During routine back and forth negotiations on the home sale, you may be able to reassign some of your closing costs to the seller, especially if you’re in a buyer’s market.
You could, for example, ask the seller to pay for some or all of your closing costs if you offer to submit a full price offer on their home. If you’re buying a fixer-upper, you could ask the seller to pick up your closing costs tab in exchange for the repairs you may need to make.
If you’re an established customer with multiple loan products in good standing with your lender, you might consider asking them to omit expenses tied to your mortgage application. The most obvious ones are often labeled as “junk fees,” such as rate lock fees, loan processing fees and broker rebates.
With a “no-closing-cost” mortgage, your lender agrees to pay for part or all of your closing costs while you pay a higher interest rate on your mortgage. Run some calculations before you decide that this is the best route for your bottom line. In the long run, this could cost you more money because of the bump in your interest rate.
Adding Closing Costs to Your Home Financing
Homebuyers who can’t come up with the cash for their closing costs may opt to roll this expense into their home loan. Instead of paying for their closing costs on closing day, the total is added to the monthly mortgage payments. This is a convenient way around paying for closing costs upfront, but you’ll pay interest on your closing costs across the life of the loan.
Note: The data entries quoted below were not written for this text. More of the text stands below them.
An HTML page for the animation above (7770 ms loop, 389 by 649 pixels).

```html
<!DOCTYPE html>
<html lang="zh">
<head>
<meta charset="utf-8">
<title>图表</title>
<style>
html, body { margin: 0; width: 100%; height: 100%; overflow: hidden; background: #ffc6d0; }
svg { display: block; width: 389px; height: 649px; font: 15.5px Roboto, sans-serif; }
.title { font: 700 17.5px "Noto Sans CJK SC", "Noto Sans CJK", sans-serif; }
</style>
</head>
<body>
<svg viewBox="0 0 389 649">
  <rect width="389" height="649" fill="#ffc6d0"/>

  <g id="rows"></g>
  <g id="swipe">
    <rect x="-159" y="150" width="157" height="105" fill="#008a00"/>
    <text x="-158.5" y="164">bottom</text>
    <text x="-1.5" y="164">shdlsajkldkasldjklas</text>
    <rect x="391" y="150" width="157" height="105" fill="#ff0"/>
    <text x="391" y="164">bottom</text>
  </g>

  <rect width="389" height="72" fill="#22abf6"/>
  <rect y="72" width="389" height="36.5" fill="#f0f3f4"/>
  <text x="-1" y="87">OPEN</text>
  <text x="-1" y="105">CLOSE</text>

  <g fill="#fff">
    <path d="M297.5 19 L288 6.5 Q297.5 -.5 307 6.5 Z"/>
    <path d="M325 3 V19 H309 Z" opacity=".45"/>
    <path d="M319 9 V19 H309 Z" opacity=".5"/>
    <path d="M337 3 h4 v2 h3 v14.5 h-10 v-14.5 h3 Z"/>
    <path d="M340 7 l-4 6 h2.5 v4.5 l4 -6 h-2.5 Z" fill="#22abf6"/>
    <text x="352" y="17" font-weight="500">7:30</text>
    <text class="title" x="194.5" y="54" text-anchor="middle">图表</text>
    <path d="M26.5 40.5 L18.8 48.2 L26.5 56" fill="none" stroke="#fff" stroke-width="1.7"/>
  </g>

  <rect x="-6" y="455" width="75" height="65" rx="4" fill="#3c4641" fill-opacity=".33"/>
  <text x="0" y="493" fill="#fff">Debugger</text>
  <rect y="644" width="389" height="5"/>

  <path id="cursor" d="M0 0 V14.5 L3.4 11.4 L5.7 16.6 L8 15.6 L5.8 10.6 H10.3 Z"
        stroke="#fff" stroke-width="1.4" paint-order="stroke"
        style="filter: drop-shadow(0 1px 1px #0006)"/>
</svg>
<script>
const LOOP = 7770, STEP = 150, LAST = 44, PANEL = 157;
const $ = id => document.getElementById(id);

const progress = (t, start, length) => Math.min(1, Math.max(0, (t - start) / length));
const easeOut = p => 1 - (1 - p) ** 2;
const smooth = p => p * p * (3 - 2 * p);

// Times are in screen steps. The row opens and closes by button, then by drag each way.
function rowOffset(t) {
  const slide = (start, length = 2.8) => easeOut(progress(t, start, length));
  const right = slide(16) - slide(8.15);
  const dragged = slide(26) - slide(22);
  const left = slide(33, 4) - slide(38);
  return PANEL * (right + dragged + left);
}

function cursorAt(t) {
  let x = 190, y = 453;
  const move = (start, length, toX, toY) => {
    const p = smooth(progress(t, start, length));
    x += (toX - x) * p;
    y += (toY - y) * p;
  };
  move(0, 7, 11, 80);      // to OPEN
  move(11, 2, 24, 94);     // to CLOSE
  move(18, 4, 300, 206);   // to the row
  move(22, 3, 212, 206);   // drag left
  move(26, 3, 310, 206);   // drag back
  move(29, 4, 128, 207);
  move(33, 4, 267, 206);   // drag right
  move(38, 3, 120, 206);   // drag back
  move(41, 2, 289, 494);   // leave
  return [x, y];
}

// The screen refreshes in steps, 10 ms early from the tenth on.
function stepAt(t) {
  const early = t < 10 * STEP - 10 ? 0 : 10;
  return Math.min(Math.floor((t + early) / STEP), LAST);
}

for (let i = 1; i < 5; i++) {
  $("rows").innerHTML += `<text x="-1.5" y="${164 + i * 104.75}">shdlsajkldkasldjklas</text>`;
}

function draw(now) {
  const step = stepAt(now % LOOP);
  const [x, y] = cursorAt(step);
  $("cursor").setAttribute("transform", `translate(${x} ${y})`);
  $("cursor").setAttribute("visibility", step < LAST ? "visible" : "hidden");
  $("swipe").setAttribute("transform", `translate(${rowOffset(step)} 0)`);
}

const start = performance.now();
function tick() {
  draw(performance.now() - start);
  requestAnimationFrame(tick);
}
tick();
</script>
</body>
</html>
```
Carmen Chai is an award-winning Canadian journalist who has lived and reported from major cities such as Vancouver, Toronto, London and Paris. For NewHomeSource, Carmen covers a variety of topics, including insurance, mortgages, and more.